[Stored items]
----------
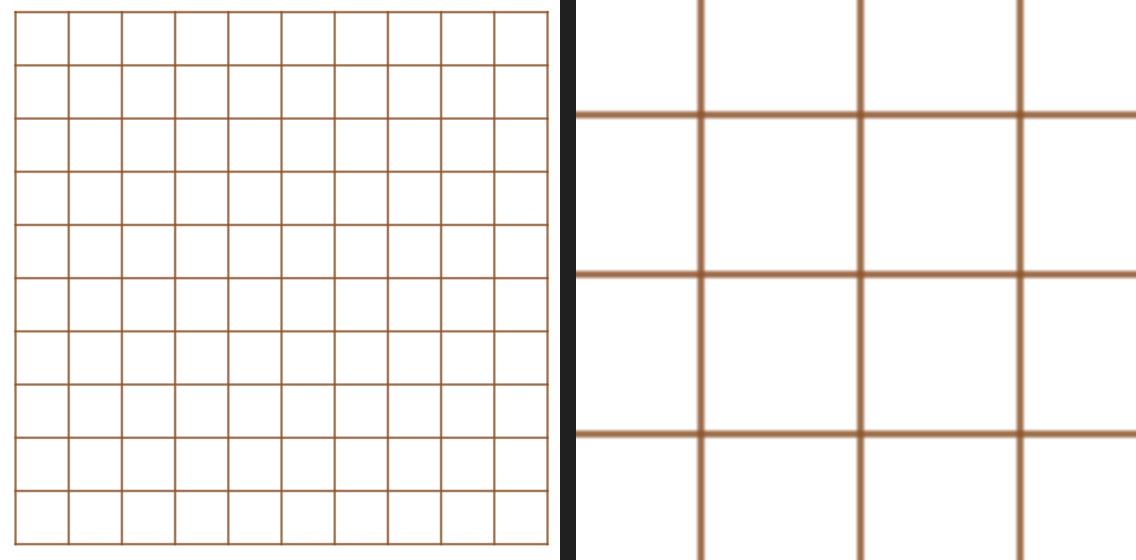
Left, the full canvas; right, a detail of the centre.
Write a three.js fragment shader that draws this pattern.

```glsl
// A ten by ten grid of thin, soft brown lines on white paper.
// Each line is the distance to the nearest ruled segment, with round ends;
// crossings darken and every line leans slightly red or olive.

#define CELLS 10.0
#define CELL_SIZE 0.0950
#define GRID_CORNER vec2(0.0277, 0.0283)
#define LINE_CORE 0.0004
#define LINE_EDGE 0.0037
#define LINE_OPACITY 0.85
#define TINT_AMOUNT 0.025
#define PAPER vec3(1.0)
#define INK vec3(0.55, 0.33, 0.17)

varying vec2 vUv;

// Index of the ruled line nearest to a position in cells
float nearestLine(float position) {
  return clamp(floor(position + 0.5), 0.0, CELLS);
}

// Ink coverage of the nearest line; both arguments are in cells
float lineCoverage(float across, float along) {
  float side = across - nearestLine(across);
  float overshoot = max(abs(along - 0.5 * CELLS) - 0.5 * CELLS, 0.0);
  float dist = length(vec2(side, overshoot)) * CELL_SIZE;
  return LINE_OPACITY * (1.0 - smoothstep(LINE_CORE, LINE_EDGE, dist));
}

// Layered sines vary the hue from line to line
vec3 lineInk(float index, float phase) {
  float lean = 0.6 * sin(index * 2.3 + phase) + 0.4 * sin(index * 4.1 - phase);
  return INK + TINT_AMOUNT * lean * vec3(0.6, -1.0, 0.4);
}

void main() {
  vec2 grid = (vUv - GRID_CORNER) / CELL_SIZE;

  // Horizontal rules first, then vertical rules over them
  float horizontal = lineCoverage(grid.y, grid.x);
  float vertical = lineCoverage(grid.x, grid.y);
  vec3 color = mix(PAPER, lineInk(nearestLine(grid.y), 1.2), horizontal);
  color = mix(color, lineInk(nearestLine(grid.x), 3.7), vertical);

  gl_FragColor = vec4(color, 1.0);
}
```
----------
Problem to solve — Please say how many lines in the entries hold the string "color". Give only the number.

Your response — 3